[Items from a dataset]
——

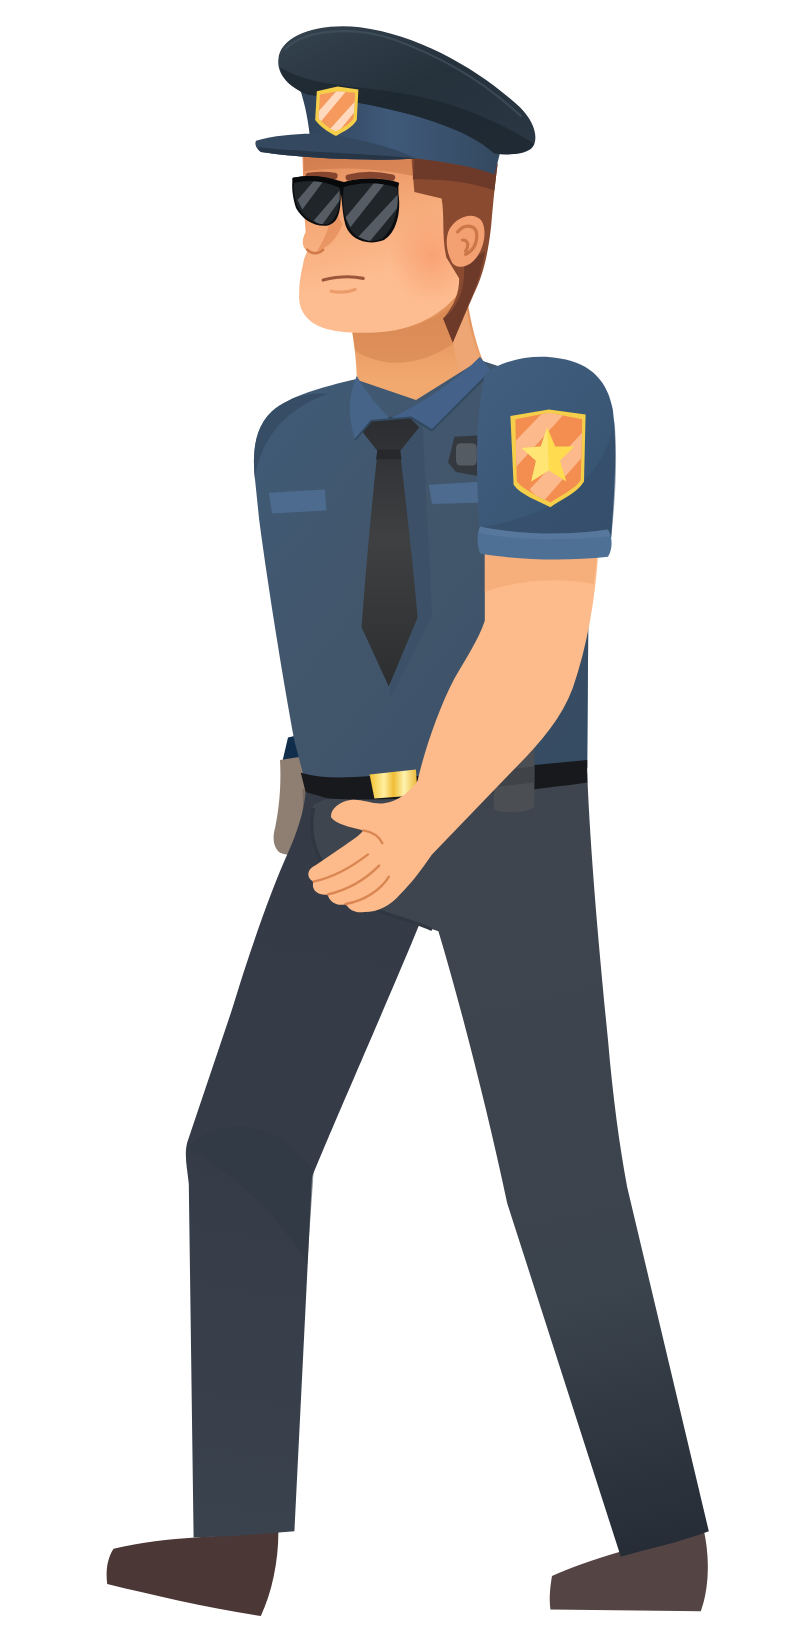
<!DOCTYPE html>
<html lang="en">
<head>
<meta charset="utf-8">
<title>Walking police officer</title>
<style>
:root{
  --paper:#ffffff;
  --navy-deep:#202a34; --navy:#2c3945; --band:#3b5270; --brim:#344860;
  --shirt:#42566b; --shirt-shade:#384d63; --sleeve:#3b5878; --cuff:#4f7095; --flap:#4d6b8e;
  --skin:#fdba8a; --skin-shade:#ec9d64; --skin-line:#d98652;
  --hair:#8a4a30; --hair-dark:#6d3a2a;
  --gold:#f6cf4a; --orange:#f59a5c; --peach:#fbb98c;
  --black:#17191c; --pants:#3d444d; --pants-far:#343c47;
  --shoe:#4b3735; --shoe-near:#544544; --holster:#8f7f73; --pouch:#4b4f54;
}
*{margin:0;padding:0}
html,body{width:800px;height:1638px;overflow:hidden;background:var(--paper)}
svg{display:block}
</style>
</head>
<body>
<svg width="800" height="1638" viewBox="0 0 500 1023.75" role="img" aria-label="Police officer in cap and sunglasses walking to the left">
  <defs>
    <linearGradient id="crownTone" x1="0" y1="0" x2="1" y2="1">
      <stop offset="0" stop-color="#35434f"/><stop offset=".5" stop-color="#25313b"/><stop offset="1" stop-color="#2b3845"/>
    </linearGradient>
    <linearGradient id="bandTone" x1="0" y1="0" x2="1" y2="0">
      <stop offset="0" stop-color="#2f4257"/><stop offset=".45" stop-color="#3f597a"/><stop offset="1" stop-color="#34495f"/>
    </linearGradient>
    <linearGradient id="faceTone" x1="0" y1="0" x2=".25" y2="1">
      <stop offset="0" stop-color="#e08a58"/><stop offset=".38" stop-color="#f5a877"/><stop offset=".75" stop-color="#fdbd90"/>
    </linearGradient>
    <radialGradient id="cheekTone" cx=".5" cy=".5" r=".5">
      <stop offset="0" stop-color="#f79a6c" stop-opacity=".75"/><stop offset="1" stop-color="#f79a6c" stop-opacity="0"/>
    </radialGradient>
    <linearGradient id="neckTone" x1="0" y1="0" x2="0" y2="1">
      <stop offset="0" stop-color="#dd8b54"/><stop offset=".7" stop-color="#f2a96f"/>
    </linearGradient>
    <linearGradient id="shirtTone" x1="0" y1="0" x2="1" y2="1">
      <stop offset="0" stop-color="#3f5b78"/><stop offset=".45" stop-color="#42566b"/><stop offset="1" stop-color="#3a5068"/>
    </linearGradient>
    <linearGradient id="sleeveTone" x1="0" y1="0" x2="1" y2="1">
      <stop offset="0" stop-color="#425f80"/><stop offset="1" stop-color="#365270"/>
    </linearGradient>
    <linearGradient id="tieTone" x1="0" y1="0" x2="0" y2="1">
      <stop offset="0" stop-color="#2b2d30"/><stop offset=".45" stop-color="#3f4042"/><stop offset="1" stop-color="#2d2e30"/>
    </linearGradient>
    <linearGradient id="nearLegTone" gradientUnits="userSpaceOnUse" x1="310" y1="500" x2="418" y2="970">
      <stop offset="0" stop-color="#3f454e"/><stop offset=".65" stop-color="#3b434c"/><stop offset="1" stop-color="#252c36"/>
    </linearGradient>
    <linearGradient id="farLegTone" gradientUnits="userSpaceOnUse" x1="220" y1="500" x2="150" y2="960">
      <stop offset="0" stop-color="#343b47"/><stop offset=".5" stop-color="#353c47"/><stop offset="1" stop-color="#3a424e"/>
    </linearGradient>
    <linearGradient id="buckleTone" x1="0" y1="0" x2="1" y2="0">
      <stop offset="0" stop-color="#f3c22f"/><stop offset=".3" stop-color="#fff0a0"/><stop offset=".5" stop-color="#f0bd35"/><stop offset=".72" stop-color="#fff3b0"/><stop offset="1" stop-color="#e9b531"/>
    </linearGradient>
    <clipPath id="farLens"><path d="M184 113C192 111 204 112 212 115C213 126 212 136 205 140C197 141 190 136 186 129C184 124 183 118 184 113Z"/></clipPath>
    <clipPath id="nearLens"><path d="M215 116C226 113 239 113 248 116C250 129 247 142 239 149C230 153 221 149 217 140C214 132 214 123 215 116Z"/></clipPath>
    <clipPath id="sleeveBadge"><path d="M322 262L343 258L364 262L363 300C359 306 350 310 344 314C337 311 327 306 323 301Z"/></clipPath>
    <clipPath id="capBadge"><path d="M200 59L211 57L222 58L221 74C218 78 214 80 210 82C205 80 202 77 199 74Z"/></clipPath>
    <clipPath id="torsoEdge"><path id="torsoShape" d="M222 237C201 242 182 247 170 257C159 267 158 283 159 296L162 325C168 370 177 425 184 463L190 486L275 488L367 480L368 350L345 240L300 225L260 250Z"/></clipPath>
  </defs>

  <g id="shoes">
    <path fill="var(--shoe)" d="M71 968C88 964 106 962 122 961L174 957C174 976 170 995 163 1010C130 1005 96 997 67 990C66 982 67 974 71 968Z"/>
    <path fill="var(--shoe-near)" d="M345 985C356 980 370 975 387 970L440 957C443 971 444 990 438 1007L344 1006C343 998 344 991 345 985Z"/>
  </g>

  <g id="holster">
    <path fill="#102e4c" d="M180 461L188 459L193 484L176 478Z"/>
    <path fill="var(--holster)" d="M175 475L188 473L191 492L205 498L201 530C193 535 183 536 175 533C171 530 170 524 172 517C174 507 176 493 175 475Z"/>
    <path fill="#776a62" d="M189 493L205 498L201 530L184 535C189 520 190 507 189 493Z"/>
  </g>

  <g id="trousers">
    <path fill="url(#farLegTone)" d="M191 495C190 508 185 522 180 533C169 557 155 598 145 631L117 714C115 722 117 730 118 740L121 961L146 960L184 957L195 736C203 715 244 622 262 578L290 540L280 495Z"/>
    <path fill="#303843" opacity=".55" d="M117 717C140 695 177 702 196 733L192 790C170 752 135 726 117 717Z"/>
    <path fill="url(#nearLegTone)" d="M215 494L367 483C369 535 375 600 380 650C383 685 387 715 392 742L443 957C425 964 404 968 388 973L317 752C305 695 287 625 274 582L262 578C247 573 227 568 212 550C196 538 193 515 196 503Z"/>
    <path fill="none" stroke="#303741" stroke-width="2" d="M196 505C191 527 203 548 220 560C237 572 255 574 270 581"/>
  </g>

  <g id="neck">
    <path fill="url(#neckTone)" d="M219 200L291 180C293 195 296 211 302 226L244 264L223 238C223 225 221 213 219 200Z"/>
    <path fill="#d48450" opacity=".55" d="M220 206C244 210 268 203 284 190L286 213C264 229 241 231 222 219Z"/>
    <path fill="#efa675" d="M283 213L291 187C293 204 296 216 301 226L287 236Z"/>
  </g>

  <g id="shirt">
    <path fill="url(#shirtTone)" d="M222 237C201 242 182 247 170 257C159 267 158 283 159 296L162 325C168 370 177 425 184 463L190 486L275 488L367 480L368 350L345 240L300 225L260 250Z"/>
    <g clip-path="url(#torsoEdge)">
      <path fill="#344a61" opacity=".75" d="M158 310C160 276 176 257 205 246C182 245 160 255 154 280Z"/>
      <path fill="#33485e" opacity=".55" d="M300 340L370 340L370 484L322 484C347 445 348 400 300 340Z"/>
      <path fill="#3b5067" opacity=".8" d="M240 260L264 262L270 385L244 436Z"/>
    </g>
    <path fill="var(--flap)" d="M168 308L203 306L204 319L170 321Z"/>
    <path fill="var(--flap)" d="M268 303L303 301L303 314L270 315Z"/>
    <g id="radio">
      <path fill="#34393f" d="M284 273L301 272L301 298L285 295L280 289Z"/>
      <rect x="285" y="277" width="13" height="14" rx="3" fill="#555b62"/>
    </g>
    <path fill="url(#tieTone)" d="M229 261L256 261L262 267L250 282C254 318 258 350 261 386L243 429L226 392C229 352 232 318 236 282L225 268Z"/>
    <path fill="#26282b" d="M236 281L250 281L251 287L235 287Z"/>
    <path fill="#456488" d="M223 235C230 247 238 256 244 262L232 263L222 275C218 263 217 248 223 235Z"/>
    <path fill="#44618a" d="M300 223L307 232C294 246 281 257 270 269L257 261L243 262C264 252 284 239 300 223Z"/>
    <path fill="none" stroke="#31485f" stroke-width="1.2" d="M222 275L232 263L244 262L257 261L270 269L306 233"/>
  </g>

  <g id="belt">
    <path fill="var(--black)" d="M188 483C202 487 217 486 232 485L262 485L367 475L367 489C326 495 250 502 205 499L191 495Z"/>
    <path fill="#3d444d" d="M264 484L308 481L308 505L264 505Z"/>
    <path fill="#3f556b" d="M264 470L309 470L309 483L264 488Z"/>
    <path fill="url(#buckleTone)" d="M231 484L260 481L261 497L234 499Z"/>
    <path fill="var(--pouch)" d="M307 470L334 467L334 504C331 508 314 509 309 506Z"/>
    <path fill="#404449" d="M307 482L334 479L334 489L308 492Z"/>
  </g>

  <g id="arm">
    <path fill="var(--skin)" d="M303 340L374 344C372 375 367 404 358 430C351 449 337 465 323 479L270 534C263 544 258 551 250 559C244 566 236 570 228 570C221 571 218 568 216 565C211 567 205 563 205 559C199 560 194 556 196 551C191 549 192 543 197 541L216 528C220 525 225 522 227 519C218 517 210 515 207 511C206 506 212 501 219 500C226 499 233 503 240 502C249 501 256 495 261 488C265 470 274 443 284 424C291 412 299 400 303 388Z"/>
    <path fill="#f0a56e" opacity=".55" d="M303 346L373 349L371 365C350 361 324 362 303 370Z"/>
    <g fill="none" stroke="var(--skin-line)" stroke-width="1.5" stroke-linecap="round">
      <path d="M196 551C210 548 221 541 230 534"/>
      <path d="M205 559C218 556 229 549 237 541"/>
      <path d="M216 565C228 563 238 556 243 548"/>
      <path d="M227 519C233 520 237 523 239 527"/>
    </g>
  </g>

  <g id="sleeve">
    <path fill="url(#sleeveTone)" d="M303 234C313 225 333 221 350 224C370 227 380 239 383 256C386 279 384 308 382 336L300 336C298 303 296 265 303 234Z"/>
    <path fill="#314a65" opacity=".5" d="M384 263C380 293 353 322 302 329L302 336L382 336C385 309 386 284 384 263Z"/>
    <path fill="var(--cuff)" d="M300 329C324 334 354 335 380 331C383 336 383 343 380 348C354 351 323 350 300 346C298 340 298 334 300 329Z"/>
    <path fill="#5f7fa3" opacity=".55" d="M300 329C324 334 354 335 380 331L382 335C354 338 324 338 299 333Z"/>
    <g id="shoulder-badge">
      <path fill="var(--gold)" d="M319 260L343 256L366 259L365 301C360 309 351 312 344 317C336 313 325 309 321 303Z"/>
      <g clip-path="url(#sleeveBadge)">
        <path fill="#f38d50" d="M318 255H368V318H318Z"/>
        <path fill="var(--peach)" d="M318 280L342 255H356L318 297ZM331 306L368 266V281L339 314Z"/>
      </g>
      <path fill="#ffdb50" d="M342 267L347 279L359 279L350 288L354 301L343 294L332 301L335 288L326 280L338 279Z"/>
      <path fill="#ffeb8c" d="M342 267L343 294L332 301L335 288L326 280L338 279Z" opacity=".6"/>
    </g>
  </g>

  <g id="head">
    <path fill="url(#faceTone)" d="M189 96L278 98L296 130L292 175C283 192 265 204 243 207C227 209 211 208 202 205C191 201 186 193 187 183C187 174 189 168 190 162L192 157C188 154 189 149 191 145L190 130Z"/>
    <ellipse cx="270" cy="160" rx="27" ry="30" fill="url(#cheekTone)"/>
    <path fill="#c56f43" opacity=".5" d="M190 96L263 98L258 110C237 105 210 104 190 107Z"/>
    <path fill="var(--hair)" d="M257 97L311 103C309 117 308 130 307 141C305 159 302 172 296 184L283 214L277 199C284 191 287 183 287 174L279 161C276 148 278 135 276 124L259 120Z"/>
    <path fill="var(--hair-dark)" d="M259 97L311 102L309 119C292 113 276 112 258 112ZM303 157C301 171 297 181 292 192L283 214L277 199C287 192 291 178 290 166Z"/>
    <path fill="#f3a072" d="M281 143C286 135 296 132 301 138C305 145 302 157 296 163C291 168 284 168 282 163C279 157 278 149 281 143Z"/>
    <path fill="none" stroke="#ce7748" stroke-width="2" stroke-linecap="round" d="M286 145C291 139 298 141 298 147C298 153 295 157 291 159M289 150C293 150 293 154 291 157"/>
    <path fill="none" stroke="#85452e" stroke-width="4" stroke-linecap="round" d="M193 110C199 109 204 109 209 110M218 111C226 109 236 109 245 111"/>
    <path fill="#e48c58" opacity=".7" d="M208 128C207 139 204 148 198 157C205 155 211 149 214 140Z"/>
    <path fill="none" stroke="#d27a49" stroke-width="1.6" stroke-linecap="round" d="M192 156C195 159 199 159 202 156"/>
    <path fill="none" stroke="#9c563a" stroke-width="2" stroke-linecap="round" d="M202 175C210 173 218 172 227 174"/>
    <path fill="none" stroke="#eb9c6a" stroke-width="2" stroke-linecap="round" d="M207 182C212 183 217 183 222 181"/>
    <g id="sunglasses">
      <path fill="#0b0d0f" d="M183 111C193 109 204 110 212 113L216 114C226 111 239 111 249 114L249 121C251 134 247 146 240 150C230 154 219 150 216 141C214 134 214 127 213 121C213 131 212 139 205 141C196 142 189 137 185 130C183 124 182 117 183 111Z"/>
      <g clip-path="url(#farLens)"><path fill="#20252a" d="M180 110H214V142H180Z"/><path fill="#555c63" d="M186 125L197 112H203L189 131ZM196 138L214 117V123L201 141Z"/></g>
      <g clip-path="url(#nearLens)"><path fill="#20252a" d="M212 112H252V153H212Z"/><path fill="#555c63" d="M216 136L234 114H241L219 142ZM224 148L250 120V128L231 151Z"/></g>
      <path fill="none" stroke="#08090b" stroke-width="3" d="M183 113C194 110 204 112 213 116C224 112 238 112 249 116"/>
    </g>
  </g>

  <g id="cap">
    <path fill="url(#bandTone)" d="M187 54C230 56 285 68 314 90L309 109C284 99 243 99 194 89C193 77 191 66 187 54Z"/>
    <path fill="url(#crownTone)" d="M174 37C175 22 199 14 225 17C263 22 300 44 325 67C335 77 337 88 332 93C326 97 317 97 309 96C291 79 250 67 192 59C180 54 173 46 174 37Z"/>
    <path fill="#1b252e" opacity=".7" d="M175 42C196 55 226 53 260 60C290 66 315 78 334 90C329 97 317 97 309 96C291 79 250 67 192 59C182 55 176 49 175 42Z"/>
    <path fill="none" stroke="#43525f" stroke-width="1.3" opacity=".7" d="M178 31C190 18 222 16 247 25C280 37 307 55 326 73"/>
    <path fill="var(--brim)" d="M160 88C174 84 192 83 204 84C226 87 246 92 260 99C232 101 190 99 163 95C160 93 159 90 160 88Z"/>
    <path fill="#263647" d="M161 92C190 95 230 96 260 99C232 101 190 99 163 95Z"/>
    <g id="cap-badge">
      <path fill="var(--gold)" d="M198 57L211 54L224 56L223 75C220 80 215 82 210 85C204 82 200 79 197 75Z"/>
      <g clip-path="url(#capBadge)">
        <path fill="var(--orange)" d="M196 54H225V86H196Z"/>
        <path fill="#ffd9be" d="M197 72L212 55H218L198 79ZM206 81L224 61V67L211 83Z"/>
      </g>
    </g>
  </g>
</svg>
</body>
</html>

——

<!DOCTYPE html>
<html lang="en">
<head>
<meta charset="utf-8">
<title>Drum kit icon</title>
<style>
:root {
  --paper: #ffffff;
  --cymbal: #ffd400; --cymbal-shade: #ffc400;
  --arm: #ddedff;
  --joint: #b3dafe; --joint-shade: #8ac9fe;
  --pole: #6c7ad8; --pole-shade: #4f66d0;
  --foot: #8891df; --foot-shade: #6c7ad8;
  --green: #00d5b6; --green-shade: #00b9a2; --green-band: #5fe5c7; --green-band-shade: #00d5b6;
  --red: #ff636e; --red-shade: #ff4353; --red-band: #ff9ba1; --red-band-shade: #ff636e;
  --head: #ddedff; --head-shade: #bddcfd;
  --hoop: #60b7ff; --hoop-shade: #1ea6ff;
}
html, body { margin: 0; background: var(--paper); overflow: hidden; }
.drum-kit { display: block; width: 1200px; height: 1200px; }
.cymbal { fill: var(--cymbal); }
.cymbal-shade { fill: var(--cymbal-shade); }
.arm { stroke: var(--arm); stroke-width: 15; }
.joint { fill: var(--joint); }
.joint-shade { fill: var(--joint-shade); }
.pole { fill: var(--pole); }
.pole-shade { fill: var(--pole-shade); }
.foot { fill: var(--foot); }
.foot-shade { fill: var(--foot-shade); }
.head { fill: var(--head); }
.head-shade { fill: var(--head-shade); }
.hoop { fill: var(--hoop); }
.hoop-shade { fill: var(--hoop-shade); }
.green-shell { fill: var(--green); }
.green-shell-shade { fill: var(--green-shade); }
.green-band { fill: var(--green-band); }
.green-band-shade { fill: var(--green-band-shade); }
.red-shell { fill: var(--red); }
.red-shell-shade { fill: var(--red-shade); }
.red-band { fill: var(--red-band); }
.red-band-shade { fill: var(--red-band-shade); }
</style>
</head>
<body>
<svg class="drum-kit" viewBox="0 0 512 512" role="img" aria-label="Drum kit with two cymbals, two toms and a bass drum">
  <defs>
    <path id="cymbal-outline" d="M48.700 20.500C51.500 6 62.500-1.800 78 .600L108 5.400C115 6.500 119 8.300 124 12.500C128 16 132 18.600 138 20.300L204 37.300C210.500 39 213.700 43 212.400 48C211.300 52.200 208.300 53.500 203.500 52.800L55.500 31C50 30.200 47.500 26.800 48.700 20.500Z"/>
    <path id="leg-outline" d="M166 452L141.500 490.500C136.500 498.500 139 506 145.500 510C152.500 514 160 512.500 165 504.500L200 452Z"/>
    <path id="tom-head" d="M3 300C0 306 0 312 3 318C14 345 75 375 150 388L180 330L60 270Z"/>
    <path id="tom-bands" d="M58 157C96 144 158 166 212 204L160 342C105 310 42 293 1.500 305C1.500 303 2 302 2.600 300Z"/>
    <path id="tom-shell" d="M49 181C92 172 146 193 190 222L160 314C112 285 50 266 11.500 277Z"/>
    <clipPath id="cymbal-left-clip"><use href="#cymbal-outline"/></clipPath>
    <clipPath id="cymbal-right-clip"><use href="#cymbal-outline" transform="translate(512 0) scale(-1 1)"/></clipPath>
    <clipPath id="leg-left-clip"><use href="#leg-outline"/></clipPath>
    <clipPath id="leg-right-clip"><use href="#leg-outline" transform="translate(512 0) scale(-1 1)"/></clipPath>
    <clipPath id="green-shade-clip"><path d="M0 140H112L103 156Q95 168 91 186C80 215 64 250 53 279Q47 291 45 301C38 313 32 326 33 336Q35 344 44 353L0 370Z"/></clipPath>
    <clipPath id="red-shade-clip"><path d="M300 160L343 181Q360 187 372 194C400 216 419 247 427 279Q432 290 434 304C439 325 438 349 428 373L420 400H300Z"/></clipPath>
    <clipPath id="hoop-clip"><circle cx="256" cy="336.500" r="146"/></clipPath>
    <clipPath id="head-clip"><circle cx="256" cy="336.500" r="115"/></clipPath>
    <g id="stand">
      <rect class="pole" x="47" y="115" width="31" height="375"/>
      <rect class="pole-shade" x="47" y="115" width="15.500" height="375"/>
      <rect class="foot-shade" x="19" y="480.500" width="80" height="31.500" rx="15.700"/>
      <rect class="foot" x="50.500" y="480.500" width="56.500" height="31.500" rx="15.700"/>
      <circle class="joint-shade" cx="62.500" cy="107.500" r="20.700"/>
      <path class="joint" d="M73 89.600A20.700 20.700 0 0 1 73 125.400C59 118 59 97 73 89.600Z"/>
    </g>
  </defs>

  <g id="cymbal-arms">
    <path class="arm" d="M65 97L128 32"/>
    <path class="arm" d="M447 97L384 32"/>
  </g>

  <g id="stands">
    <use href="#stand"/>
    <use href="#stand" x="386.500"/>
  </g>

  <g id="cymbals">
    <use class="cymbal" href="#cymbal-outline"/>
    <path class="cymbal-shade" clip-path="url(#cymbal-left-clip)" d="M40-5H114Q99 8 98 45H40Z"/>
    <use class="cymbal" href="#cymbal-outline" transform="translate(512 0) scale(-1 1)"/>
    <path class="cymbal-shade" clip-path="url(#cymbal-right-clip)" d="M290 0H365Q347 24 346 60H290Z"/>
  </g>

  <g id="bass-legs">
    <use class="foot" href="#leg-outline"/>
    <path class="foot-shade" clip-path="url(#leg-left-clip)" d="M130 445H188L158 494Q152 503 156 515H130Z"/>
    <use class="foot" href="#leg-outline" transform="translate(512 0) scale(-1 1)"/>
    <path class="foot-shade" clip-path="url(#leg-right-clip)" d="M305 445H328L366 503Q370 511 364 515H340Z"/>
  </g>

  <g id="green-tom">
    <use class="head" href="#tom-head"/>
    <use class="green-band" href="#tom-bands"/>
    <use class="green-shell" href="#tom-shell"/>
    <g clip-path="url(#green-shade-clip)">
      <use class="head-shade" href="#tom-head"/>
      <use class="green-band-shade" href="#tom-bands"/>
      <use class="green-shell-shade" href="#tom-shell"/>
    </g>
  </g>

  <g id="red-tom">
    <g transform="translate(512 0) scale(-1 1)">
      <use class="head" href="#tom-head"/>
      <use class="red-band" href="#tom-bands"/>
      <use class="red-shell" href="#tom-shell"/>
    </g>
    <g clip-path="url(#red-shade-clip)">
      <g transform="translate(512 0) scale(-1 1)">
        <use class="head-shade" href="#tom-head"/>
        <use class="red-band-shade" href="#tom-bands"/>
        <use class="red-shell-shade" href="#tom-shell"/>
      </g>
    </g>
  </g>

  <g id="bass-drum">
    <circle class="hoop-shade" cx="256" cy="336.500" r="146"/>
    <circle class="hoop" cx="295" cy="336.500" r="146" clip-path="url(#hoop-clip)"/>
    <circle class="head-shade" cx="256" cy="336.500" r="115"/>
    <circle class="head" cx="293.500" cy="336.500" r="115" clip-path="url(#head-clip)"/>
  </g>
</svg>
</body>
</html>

——

• _Work instruction_
When a line above contains the string "green", copy that line.

• _Output for this exercise_
  --green: #00d5b6; --green-shade: #00b9a2; --green-band: #5fe5c7; --green-band-shade: #00d5b6;
.green-shell { fill: var(--green); }
.green-shell-shade { fill: var(--green-shade); }
.green-band { fill: var(--green-band); }
.green-band-shade { fill: var(--green-band-shade); }
    <clipPath id="green-shade-clip"><path d="M0 140H112L103 156Q95 168 91 186C80 215 64 250 53 279Q47 291 45 301C38 313 32 326 33 336Q35 344 44 353L0 370Z"/></clipPath>
  <g id="green-tom">
    <use class="green-band" href="#tom-bands"/>
    <use class="green-shell" href="#tom-shell"/>
    <g clip-path="url(#green-shade-clip)">
      <use class="green-band-shade" href="#tom-bands"/>
      <use class="green-shell-shade" href="#tom-shell"/>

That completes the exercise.